Doha's Hamad International Airport agrees a 'long-term' contract to sponsor German football champions
Qatar has signed up as a “platinum” sponsor of Bayern Munich, adding Germany’s richest and most successful soccer club to the range of football brands it backs following FIFA’s controversial choice of the oil rich Gulf state as host of the 2022 World Cup.
Doha’s state-owned Hamad International Airport agreed a “long-term” contract to sponsor Bayern Munich, Akbar Al Baker, chief executive officer of Qatar Airways, who also oversees the hub, said at a press briefing Wednesday. The value and duration of the deal weren’t disclosed.
Hamad becomes one of 10 second-tier partners backing FC Bayern, winner of a record 25 German national titles, alongside airline rival Deutsche Lufthansa AG and brands including Deutsche Post’s DHL and Goodyear Tire & Rubber Co. Deutsche Telekom AG remains the club’s kit sponsor, with its “T” logo emblazoned on the front of players’ shirts.
Al Baker said Qatar Airways’s kit sponsorship deal with Barcelona runs until June, without disclosing whether it will be renewed. Club President Josep Bartomeu said in October that he’d not given up on extending the accord despite a breakdown of talks, Spanish newspapers reported. The arrangement has attracted some opposition, including demonstrations over women’s rights.
“Any entity can sponsor any club,” Al Baker said, when asked why Qatar’s airport rather than the better-known airline had sponsored FC Bayern. “If you have plenty of money, you can also sponsor if you want, with your name.”
Qatar also owns Paris Saint-Germain soccer club, the reigning French champions, outright, via Qatar Sports Investments, an offshoot of its sovereign wealth fund.
Bayern Munich held its winter training camp in Qatar for the sixth time this year, a move that’s led to criticism in Germany over the Gulf state’s human rights record and the death- toll among migrants who comprise more than 90 percent of the workforce.

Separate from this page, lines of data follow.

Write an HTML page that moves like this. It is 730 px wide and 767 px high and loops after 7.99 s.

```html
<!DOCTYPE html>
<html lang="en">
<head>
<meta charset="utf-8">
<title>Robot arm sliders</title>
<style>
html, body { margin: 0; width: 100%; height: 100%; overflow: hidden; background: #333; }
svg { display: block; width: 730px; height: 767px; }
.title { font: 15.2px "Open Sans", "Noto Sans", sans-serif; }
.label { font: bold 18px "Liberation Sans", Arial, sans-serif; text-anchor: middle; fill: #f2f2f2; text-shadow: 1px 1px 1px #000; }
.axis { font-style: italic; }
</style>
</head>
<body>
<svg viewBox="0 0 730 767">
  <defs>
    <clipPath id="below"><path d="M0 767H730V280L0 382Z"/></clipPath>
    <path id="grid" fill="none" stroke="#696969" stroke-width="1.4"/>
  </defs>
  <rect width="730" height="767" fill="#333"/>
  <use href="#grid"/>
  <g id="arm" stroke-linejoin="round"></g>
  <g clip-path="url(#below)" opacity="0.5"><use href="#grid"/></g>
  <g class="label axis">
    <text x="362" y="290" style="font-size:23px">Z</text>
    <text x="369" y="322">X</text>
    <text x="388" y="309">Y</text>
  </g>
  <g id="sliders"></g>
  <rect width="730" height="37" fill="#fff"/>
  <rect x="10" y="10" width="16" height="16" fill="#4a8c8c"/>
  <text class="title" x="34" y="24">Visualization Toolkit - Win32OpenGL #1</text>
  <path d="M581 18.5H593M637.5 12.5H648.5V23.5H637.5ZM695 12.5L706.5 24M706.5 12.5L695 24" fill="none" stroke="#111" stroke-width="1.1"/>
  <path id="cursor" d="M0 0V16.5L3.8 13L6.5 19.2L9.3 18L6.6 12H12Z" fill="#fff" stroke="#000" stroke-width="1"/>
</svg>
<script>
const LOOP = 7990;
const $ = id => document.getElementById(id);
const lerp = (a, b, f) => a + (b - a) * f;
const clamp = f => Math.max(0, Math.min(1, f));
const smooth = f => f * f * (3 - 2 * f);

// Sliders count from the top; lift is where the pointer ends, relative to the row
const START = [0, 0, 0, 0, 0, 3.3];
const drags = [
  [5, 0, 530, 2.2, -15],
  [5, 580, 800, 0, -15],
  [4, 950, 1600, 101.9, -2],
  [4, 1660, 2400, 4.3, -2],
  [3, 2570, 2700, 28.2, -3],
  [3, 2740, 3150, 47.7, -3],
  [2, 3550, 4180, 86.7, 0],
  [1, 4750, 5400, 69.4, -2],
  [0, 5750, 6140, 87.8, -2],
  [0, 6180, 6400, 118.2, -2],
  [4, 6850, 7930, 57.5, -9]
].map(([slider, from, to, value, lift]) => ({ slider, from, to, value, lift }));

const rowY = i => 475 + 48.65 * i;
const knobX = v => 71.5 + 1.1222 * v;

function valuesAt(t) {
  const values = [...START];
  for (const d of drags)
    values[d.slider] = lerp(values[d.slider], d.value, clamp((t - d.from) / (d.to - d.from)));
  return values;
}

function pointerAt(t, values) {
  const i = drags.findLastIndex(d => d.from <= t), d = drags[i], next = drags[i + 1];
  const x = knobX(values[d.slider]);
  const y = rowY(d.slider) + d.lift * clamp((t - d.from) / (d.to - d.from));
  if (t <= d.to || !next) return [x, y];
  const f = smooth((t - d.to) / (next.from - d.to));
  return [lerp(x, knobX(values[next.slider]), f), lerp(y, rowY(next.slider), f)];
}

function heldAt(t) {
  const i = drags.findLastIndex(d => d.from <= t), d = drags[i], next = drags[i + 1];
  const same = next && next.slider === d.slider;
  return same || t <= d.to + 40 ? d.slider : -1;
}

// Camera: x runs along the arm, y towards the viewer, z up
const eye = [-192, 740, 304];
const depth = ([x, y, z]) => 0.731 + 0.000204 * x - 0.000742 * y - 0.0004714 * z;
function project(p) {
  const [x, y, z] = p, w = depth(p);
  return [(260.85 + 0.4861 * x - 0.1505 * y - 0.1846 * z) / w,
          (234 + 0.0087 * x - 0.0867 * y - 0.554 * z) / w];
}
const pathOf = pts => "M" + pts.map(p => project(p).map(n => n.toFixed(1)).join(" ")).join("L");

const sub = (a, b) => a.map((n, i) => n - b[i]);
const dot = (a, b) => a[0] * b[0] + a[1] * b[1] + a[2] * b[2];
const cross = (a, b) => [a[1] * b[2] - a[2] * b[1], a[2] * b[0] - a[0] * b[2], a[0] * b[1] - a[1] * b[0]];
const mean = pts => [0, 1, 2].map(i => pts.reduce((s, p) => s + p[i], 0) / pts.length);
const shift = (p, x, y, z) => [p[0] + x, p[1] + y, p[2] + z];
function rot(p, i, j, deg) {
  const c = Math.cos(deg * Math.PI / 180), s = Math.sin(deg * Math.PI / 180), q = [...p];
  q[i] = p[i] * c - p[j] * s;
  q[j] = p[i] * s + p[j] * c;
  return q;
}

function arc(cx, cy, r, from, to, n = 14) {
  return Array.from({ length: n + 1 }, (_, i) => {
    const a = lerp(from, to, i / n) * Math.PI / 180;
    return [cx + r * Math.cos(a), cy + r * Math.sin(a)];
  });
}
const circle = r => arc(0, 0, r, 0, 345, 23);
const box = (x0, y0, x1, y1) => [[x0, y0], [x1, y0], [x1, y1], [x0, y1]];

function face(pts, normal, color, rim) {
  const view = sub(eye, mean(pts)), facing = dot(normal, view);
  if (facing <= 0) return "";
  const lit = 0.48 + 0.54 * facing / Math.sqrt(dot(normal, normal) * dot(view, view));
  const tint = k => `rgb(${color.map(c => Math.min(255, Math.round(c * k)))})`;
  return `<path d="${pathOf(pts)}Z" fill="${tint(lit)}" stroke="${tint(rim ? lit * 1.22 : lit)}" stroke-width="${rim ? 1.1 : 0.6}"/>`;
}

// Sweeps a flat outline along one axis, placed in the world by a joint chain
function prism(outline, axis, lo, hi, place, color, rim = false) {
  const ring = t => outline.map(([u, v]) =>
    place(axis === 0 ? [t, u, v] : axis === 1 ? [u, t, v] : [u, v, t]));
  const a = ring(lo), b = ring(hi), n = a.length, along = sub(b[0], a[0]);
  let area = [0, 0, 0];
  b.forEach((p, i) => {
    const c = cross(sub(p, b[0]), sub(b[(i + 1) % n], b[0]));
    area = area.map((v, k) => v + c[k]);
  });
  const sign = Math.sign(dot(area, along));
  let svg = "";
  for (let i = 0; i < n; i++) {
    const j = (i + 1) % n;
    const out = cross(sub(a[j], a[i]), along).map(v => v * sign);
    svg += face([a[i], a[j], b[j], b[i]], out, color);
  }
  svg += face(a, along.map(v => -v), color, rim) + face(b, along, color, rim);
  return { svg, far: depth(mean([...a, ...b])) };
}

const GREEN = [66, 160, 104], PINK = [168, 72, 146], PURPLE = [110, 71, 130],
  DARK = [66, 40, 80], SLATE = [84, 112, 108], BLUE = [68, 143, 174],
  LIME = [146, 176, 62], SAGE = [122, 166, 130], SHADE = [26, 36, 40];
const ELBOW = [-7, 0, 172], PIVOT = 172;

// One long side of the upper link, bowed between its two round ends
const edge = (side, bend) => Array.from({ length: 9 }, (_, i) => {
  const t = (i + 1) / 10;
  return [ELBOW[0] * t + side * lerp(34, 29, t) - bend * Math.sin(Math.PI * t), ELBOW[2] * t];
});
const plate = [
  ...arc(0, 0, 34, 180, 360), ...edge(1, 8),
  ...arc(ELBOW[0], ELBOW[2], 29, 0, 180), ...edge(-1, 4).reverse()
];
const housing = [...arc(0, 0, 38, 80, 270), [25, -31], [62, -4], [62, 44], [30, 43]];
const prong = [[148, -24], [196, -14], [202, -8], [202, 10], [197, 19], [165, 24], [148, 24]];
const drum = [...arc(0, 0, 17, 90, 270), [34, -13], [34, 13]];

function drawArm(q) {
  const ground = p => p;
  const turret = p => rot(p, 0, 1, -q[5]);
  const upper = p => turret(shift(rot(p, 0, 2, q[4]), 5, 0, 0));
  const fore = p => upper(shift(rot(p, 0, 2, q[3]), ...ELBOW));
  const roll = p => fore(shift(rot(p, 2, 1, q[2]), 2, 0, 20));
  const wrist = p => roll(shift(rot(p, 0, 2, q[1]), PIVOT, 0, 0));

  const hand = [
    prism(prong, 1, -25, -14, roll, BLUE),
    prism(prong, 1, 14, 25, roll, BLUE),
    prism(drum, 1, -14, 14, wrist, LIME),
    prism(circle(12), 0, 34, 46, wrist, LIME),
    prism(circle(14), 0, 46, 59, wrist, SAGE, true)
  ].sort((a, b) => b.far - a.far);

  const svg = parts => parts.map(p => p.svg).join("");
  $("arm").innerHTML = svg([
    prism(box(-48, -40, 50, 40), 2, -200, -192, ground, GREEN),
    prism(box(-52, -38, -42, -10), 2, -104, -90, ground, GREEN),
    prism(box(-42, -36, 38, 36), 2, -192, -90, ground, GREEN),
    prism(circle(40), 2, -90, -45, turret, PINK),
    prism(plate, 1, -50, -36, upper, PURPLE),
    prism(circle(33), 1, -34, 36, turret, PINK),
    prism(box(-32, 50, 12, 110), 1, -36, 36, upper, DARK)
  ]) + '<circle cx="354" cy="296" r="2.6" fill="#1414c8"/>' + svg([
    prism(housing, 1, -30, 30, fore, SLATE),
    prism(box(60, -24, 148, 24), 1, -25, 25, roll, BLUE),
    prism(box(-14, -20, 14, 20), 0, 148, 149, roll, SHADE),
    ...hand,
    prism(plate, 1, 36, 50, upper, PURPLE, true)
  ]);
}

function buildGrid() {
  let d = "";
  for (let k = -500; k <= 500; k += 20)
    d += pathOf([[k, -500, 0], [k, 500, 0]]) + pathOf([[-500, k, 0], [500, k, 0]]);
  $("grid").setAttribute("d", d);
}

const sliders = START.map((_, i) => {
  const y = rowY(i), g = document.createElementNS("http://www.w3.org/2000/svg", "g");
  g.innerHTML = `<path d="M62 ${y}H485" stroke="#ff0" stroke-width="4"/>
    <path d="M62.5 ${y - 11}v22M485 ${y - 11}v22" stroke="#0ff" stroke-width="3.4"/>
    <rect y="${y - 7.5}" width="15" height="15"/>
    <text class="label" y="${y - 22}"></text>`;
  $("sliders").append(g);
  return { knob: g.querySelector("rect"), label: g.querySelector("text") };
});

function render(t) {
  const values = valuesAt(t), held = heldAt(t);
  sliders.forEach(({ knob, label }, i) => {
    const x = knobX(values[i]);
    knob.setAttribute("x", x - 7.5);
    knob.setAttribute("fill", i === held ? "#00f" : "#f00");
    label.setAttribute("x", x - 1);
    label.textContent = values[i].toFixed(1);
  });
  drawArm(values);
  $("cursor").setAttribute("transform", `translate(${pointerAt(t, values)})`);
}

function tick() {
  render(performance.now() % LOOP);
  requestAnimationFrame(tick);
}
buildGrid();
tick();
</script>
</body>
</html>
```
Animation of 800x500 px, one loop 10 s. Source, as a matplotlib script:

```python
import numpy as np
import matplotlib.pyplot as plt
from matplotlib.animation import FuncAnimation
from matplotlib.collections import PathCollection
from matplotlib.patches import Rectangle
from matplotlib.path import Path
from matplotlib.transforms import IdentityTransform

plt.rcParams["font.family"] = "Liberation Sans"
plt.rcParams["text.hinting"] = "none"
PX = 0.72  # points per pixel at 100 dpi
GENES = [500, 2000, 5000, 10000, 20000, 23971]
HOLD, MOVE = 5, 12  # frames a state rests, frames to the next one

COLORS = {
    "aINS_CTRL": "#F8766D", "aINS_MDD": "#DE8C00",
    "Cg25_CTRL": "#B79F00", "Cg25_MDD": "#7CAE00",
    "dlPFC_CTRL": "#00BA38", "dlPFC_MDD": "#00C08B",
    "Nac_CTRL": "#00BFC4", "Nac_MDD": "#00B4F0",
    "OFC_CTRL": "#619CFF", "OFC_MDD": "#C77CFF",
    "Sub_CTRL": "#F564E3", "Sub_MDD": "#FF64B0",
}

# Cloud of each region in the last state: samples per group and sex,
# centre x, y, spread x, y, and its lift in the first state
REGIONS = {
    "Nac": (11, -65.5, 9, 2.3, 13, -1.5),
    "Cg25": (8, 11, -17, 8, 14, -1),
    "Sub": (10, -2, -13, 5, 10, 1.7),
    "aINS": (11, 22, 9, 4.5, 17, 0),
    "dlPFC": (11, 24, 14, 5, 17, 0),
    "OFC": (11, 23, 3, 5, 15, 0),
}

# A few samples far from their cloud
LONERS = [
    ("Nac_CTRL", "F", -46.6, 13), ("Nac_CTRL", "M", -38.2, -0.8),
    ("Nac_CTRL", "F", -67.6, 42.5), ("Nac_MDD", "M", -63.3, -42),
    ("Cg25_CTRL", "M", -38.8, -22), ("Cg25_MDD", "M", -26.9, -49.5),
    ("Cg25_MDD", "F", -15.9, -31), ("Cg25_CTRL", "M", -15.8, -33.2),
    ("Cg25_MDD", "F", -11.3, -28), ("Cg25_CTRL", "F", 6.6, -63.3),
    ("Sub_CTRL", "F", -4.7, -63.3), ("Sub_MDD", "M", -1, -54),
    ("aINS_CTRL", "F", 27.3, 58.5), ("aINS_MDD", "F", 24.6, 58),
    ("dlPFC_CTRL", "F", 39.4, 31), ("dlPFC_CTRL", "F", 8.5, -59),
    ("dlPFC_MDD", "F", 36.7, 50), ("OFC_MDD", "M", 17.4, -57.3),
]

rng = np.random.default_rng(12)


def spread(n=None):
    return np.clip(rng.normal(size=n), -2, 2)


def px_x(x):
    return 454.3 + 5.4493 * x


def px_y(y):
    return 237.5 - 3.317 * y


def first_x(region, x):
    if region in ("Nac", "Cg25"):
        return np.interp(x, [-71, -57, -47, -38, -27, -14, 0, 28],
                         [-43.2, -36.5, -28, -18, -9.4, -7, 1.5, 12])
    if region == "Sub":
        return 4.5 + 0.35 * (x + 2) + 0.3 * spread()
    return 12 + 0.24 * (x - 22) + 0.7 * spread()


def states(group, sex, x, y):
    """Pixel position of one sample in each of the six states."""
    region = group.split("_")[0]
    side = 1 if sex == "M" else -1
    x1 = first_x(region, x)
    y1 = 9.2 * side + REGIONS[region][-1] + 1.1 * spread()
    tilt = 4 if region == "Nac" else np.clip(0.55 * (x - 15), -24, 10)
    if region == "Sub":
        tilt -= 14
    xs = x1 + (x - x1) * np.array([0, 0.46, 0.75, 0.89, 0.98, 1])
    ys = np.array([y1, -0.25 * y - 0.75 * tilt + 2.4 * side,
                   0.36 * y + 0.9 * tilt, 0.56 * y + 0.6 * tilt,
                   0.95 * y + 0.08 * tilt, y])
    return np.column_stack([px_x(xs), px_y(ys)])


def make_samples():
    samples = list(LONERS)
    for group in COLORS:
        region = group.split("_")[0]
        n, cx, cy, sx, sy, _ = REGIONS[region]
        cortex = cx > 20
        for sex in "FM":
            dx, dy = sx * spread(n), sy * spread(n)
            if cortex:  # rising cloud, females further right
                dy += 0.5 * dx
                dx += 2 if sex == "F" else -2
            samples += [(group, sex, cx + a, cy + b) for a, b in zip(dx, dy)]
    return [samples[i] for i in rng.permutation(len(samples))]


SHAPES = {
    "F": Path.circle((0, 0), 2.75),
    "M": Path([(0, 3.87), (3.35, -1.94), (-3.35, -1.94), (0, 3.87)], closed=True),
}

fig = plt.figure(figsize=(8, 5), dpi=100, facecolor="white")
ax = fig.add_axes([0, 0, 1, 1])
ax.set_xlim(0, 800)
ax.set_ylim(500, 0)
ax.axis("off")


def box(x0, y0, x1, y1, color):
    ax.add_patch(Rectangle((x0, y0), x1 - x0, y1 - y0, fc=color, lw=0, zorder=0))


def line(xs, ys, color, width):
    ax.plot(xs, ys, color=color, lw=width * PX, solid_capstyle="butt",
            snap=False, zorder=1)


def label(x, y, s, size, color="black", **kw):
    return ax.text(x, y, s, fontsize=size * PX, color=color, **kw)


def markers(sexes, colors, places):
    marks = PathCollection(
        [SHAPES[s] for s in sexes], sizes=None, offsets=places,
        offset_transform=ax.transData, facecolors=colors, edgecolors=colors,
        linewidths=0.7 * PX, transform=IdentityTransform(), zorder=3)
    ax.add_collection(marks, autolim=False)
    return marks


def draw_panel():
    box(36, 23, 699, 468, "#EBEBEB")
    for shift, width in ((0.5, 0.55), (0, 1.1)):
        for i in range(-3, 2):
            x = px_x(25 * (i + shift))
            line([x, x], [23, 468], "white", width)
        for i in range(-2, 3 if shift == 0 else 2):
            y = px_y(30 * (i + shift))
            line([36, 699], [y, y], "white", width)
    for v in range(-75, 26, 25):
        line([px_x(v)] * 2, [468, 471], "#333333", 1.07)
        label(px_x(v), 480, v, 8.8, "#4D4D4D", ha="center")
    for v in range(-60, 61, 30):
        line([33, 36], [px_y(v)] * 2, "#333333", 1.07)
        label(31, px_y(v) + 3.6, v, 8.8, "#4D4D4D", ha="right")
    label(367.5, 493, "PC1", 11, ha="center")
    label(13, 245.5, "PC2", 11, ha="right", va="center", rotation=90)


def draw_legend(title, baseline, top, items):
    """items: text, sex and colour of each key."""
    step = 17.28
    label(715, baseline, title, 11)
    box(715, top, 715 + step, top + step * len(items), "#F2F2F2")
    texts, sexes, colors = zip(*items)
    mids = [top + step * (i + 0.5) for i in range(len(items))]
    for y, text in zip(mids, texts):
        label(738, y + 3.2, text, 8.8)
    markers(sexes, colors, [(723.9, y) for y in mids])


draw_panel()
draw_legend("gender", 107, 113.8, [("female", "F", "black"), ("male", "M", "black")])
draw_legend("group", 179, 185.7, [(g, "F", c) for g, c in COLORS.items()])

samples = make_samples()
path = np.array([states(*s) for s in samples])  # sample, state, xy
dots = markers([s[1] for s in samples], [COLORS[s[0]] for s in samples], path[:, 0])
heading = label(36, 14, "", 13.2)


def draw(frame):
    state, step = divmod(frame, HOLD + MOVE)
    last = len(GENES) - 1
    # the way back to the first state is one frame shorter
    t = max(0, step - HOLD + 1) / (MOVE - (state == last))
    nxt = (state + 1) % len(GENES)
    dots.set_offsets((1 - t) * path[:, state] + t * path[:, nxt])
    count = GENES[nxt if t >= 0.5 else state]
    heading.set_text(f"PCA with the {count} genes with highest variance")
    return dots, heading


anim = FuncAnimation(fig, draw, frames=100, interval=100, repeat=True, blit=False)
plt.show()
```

Qatar, holder of the world’s third-largest natural-gas reserves, was awarded the next-but-one World Cup ahead of the US, Japan and Australia, despite the fact that it has never qualified for the finals, has little established soccer infrastructure and boasts summer temperatures that can reach 50 Celsius. The tournament has since been shifted to winter to ease conditions for players.For all the latest sports news from the UAE and Gulf countries, follow us on Twitter and Linkedin, like us on Facebook and subscribe to our YouTube page, which is updated daily.